TASK MATERIAL ▸
*** Begin section ***

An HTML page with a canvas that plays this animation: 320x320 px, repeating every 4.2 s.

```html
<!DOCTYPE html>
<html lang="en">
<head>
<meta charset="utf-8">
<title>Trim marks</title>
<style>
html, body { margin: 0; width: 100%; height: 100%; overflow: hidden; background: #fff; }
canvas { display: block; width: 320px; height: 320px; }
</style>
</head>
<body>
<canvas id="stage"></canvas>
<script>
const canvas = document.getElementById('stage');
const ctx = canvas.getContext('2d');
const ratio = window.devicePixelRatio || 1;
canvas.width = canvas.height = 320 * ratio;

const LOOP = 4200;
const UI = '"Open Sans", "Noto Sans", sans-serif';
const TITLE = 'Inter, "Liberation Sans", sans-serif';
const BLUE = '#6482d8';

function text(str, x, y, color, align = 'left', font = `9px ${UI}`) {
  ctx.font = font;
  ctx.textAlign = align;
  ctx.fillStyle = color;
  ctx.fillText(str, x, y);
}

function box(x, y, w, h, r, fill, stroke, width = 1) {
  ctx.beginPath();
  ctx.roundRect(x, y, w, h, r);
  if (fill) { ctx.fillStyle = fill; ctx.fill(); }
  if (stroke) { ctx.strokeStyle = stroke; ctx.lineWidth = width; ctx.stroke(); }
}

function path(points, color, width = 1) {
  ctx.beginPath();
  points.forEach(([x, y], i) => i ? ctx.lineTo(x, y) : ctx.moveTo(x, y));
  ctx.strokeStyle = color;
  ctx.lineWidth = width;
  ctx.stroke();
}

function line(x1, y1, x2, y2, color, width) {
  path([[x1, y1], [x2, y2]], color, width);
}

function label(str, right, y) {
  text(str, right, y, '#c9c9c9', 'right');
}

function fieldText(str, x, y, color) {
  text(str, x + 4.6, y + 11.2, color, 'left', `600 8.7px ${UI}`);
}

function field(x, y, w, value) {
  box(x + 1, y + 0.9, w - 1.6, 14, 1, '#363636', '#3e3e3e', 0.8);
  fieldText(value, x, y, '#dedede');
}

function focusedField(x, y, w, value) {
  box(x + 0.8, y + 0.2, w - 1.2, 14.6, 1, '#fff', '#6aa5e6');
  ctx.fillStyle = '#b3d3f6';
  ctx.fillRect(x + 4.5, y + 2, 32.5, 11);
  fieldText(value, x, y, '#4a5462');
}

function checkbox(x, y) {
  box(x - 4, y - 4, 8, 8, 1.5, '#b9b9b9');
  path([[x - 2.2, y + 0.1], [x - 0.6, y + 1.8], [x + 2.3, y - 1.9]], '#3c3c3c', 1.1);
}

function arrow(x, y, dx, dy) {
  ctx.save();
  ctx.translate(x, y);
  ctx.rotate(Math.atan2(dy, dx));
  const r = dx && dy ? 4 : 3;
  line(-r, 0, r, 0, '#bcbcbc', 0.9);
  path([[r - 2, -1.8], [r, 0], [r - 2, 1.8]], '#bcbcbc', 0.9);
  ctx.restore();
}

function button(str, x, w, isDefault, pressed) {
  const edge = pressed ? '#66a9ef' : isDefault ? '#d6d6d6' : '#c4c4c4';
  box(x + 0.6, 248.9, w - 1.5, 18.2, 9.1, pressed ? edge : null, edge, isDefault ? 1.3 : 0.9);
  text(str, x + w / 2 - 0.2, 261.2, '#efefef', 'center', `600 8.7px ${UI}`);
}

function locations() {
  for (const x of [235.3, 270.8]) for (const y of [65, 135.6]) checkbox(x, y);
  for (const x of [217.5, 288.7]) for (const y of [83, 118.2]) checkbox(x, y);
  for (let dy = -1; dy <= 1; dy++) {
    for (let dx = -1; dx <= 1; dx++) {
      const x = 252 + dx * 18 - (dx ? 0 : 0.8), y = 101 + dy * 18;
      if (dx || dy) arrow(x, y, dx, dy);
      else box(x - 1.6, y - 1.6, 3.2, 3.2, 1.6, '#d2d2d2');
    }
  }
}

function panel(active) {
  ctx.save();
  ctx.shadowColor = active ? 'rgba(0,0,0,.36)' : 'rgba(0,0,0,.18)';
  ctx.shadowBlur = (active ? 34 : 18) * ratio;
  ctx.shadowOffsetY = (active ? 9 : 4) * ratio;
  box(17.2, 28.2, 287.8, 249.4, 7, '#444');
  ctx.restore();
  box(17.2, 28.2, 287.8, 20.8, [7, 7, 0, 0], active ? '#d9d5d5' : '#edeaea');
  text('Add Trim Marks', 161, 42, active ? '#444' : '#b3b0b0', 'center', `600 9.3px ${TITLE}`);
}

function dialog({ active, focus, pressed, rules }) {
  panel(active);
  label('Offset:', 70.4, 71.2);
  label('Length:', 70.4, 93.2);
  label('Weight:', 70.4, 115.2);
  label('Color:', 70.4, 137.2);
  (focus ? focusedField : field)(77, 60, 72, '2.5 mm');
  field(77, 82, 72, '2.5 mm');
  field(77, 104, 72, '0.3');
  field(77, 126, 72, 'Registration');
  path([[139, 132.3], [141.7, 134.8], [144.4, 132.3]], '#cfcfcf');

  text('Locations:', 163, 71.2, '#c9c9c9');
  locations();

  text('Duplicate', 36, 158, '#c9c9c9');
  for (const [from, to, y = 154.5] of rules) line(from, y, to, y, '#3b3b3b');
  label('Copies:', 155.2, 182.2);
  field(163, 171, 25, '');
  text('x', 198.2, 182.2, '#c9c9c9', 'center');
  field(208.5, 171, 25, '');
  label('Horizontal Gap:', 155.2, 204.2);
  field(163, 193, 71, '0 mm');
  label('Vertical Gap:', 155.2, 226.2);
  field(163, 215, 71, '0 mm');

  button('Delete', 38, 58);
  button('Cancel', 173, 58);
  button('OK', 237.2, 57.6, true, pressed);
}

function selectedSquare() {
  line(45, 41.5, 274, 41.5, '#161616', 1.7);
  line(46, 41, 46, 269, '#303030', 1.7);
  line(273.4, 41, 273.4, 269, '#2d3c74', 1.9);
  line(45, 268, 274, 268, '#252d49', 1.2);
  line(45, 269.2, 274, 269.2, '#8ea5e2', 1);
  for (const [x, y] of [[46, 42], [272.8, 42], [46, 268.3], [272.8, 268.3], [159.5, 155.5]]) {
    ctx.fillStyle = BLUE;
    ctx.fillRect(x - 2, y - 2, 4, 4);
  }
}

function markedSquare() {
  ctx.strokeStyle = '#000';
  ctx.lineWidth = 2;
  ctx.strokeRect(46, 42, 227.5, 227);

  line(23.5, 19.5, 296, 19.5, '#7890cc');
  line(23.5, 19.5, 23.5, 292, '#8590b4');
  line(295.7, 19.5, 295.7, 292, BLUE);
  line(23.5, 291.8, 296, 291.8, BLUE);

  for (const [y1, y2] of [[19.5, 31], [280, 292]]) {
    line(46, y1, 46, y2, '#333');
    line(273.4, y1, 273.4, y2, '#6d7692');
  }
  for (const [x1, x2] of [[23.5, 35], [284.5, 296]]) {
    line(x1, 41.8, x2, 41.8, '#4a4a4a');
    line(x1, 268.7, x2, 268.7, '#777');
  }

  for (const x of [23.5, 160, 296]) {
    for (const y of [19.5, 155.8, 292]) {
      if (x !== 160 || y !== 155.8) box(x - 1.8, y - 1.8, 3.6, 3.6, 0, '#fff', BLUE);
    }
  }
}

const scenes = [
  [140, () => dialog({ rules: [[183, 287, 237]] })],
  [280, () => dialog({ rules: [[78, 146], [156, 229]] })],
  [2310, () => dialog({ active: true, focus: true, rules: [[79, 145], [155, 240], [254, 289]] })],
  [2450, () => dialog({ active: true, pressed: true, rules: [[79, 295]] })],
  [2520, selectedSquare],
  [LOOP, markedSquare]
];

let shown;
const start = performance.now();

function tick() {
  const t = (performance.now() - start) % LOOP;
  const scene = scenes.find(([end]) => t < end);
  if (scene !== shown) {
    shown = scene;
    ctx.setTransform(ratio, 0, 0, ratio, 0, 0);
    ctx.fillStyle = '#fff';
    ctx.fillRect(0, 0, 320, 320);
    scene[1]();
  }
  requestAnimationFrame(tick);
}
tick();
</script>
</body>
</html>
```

*** End section ***

GOAL OF THE EXERCISE ▸ Give the number of lines in the records that hold the word "rules", with no other words.

THE ANSWER ▸ 6